One-time Britpoppers and glam-rock revivalists, and according to Melody Maker in 1992, even before the band had released its first single: ‘The Best New Band in Britain.’ A bold statement for sure, but then Suede, long ago, was full of bold statementstheir androgynous style, their intricate, instantly energizing music, their interviews; Brett Anderson’s quip ‘I’m a bisexual man who’s never had a homosexual experience’ may seem tame today, but it made a stir at the time.
The band’s first sequence of singles and the debut album shocked audiences and critics alike, seduced as they were by the band’s determined, charged sexuality and affected sleaze. But on top of the good looks, there was no denying the top-notch brilliance of the music, and the originality of it all. Anderson’s fey, screeched vocals and evocative lyrics intertwined with Bernard Butler’s involved, layered guitar lines and subtly dramatic solos.
The glory didn’t last long, however, as Butler acrimoniously departed the band just before their much-anticipated second album, 1994’s Dog Man Star. That seemed like it would be it for Suede, and what an ending it would be: Dog Man Star’s breadth of material, sweeping across barnstorming rockers, into depths of emotionally bare balladry, was purely astounding. Its genius eclipsed everything else in the music worldeverything, that is, but incipient juggernaut of Oasis, who would soon take every ounce of Suede’s thunder and then some. But that’s another story

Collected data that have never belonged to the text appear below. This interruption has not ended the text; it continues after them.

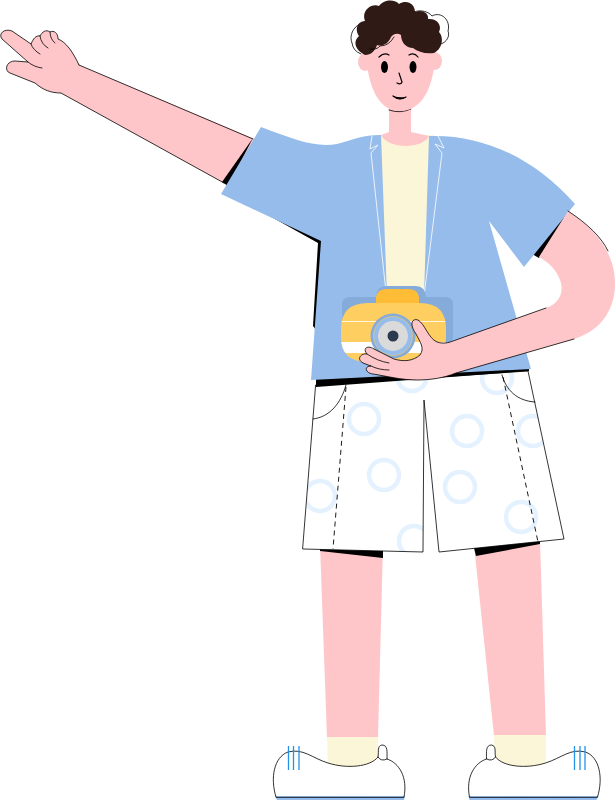
<!DOCTYPE html>
<html lang="en">
<head>
<meta charset="utf-8">
<title>Tourist with camera</title>
<style>
:root {
  --paper: #ffffff;
  --skin: #ffc6ca;
  --ink: #000000;
  --hair: #2f1a15;
  --shirt: #95bceb;
  --shirt-shade: #84abda;
  --cream: #fcf6d8;
  --ring: #e4f1ff;
  --camera: #ffce61;
  --camera-top: #ffbd37;
  --lens: #dadada;
  --pupil: #2c3a50;
  --lace: #2492e6;
}
html, body { margin: 0; background: var(--paper); overflow: hidden; }
svg { display: block; width: 616px; height: 800px; }
.skin { fill: var(--skin); }
.ink { fill: var(--ink); }
.hair { fill: var(--hair); }
.shirt { fill: var(--shirt); }
.shade { fill: var(--shirt-shade); }
.cream { fill: var(--cream); }
.white { fill: var(--paper); }
.outline { fill: none; stroke: var(--ink); stroke-width: .8; stroke-linecap: round; stroke-linejoin: round; }
.face-line { fill: none; stroke: var(--ink); stroke-width: 1.2; stroke-linecap: round; }
.lapel { fill: none; stroke: var(--paper); stroke-width: .8; }
.seam { fill: none; stroke: var(--ink); stroke-width: .9; stroke-dasharray: 5 4; }
.ring { fill: none; stroke: var(--ring); stroke-width: 4.5; }
.lace { fill: none; stroke: var(--lace); stroke-width: 1.3; }
</style>
</head>
<body>
<svg viewBox="0 0 616 800" role="img" aria-label="Man in a blue shirt and shorts pointing away and holding a yellow camera">
  <defs>
    <path id="shorts-shape" d="M316 385 L528 371 L564 539 L439 552 L424 400 L423 552 L303 549Z"/>
    <clipPath id="shorts-clip"><use href="#shorts-shape"/></clipPath>
    <path id="camera-shape" d="M368 303 H420 Q446 303 446 329 V337 Q446 362 420 362 H368 Q341 362 341 337 V329 Q341 303 368 303Z"/>
    <clipPath id="camera-clip"><use href="#camera-shape"/></clipPath>
    <g id="shoe">
      <path class="white" d="M276 797 C270 778 274 757 288 752 C303 748 312 758 328 763 C347 769 370 767 378 757 C379 751 377 746 382 745 C388 745 387 752 387 759 C399 763 408 777 404 797Z"/>
      <path d="M275 796 H405 L404 800 H277Z" fill="var(--shirt)"/>
      <path class="outline" d="M276 797 C270 778 274 757 288 752 C303 748 312 758 328 763 C347 769 370 767 378 757 C379 751 377 746 382 745 C388 745 387 752 387 759 C399 763 408 777 404 797Z"/>
      <path class="outline" d="M378 757 Q381 762 387 759"/>
      <path class="lace" d="M288.500 746V770 M293.500 746V770 M299 746V770"/>
    </g>
  </defs>

  <g id="legs">
    <path class="skin" d="M320 545 H383 L378 738 H327Z"/>
    <path class="skin" d="M474 545 L540 540 L546 736 H494Z"/>
    <path class="ink" d="M320 548 L383 551 V558 L320 551Z"/>
    <path class="ink" d="M474 548 L540 541 V544 L476 556Z"/>
    <path class="cream" d="M327 737 H378 V768 H328Z"/>
    <path class="cream" d="M494 735 H546 V768 H495Z"/>
  </g>

  <g id="shoes">
    <use href="#shoe"/>
    <use href="#shoe" transform="matrix(-1 0 0 1 873.500 0)"/>
  </g>

  <g id="shorts">
    <use href="#shorts-shape" class="white"/>
    <g clip-path="url(#shorts-clip)" class="ring">
      <circle cx="364" cy="419" r="15"/>
      <circle cx="384" cy="475" r="15"/>
      <circle cx="320" cy="496" r="15"/>
      <circle cx="414" cy="541" r="15"/>
      <circle cx="412" cy="376" r="15"/>
      <circle cx="467" cy="431" r="15"/>
      <circle cx="460" cy="487" r="15"/>
      <circle cx="497" cy="378" r="15"/>
      <circle cx="533" cy="431" r="15"/>
      <circle cx="521" cy="517" r="15"/>
    </g>
    <use href="#shorts-shape" class="outline"/>
    <path class="outline" d="M346 385 C341 403 330 417 313 419 M502 375 C506 390 517 401 535 402"/>
    <path class="seam" d="M346 387 L333 549 M503 377 L538 542"/>
    <path class="ink" d="M316 379 L529 368 V371 L316 387Z"/>
  </g>

  <g id="pointing-arm">
    <path class="skin" d="M257 140 L79 65 C73 52 66 42 58 39 C58 33 54 30 50 32 C46 29 42 32 40 36 C36 35 33 39 31 44 L12 31 C4 28 -2 34 2 39 L28 62 L15 61 C6 61 4 71 10 73 L35 83 C43 90 51 93 61 93 L224 183Z"/>
    <path class="outline" d="M79 65 C73 52 66 42 58 39 C58 33 54 30 50 32 C46 29 42 32 40 36 C36 35 33 39 31 44 L12 31 C4 28 -2 34 2 39 L28 62 L15 61 C6 61 4 71 10 73 L35 83 C43 90 51 93 61 93 L224 183 M79 65 L253 139"/>
    <path class="outline" d="M28 62 Q34 67 42 68 M31 44 Q33 50 40 54 M40 36 Q41 44 48 48 M50 32 Q50 39 55 43"/>
    <path class="ink" d="M253 138 L222 182 L228 186Z"/>
  </g>

  <g id="shirt">
    <path class="ink" d="M227 192 L322 240 L316 330 L313 326 L318 243Z"/>
    <path class="ink" d="M563 205 L569 211 L539 258 L532 254Z"/>
    <path class="cream" d="M376 135 H434 L426 310 H384Z"/>
    <path class="shirt" d="M261 127 C293 139 315 148 337 144 C352 140 362 135 381 135 L387 296 H424 L429 136 C481 134 534 157 575 204 L524 267 L489 221 L531 369 L311 380 L321 241 L221 194Z"/>
    <path class="lapel" d="M372 136 L370 149 L378 145 L371 153 L386 292 M438 136 L444 148 L435 144 L442 153 L424 296"/>
  </g>

  <g id="head">
    <path class="skin" d="M389 98 H411 V132 L429 136 C423 149 389 150 381 135 L389 132Z"/>
    <path class="outline" d="M389 110 Q400 114 411 109"/>
    <path d="M414 12 C421 9 429 12 432 16 C441 11 451 20 448 31 C450 36 447 42 441 44 M360 24 C353 27 349 36 352 43 Q353 51 361 54" class="outline"/>
    <ellipse class="skin" cx="365" cy="62" rx="7" ry="9"/>
    <ellipse class="skin" cx="435" cy="61" rx="7" ry="9"/>
    <path class="skin" d="M365 46 C370 24 428 20 435 47 C436 76 427 111 400 111 C374 111 367 78 365 46Z"/>
    <path class="hair" d="M365 55 C356 51 352 42 359 36 C354 29 358 21 365 21 C361 11 371 3 379 6 C385 -2 396 0 399 4 C407 -1 415 4 415 12 C423 9 429 14 428 19 C438 18 442 26 439 32 C445 39 441 50 434 53 C425 54 418 52 413 48 C406 48 401 42 401 35 C398 33 394 33 391 37 C388 44 382 47 377 45 C375 51 371 55 365 55Z"/>
    <path class="outline" d="M370 49 Q377 50 380 46 Q389 46 394 37"/>
    <ellipse class="ink" cx="384.500" cy="67" rx="3.500" ry="6"/>
    <ellipse class="ink" cx="413" cy="67" rx="3.500" ry="6"/>
    <path class="face-line" d="M379 57 Q384 52 389 55 M409 55 Q414 52 418 57 M399 73 L402 82 Q401 85 397 83 M393 96 Q399 101 406 97"/>
    <path class="ink" d="M393 96 Q399 98 406 97 Q399 102 393 96Z"/>
  </g>

  <g id="camera">
    <path class="shade" d="M350 297 H376 Q377 286 386 286 H416 Q425 286 426 297 H445 Q453 297 453 305 V336 Q453 344 445 344 H350 Q342 344 342 336 V305 Q342 297 350 297Z"/>
    <path d="M376 304 V299 Q376 289 387 289 H408 Q419 289 419 299 V304Z" fill="var(--camera-top)"/>
    <use href="#camera-shape" fill="var(--camera)"/>
    <g clip-path="url(#camera-clip)">
      <rect class="white" x="341" y="342" width="106" height="11"/>
      <path class="lapel" d="M341 321.500H447"/>
    </g>
    <circle cx="393" cy="336" r="22.500" fill="var(--shirt-shade)"/>
    <circle cx="393" cy="336" r="19.500" fill="var(--shirt)" stroke="var(--camera)" stroke-width=".6"/>
    <circle cx="393" cy="336" r="15" fill="var(--lens)"/>
    <circle cx="393" cy="336" r="5.500" fill="var(--pupil)"/>
  </g>

  <g id="holding-arm">
    <path class="skin" d="M568 211 C595 229 615 252 615 284 C615 309 601 331 574 339 L456 373 C444 378 430 380 417 380 C401 380 386 376 373 374 C365 373 364 366 371 366 L363 363 C356 359 361 353 367 354 C362 348 368 345 374 349 L394 359 C404 362 413 361 420 355 C425 348 420 342 416 334 C409 324 412 318 418 320 C425 324 428 338 437 342 C443 344 448 343 453 341 L546 308 C561 303 564 290 560 280 C556 269 548 262 539 257Z"/>
    <path class="outline" d="M574 339 L456 373 C444 378 430 380 417 380 C401 380 386 376 373 374 C365 373 364 366 371 366 L363 363 C356 359 361 353 367 354 C362 348 368 345 374 349 L394 359 C404 362 413 361 420 355 C425 348 420 342 416 334 C409 324 412 318 418 320 C425 324 428 338 437 342 C443 344 448 343 453 341 L546 308 M568 211 C588 224 602 238 608 251"/>
    <path class="outline" d="M367 354 Q377 361 389 363 M371 366 Q379 370 389 370"/>
  </g>
</svg>
</body>
</html>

Beaten but not broken, Suede employed new guitarist Richard Oakes for the Dog Man Star tour, leaving him to fill some of the biggest shoes in pop music. Under the new lineup, the band carried on, often hitting more moments of greatness, and often not.
Years later, and the band’s persona and material had decidedly deteriorated. Poor record sales, the lack of an American audience, and Anderson’s nasty bout with a crack-cocaine habit drained the band of the life they had once exhibited in droves. The band, in a move that was inevitable for a couple albums, went on indefinite hiatus at the end of 2003.
But just before that, when they were surely aware they were nearing the end, they had an idea: to have a series of concerts where they’d play each of their albums in order, in its entirety. Tickets went on sale, tickets sold out. Entry to the Dog Man Star night was at a premium, with tickets going for £1,000 a pair on eBay.
At the Institute of Contemporary Arts in London on the evening of September 23, 2003, the pulsing synth hum of album opener ‘Introducing the Band’ erupted through the P.A. speakers, sending the audience into shrieks of delight. The band took the stage and banged through song after song of Dog Man Star, every word pitch-perfect, every track note-perfect, and showing a professionalism that simultaneously hearkened back to their spirited early days and showed how dramatically they’d improved since. Many of the songs played that night are leagues better than the original album versions, perfected through years of touring and reworking. ‘Daddy’s Speeding,’ once an album throwaway, now brims with tender intensity. ‘The 2 of Us’ is awash with guitar effects, fully blowing the melody into the tragic air it only hinted at in 1994.
Citing a lack of inspiration, Brett Anderson claims he’s ‘lost his demon’ and that Suede is on break until he can regain his desire to write songs. If this performance is any indication, they should be with us again soon.
[ band site | video excerpt 56K, broadband ]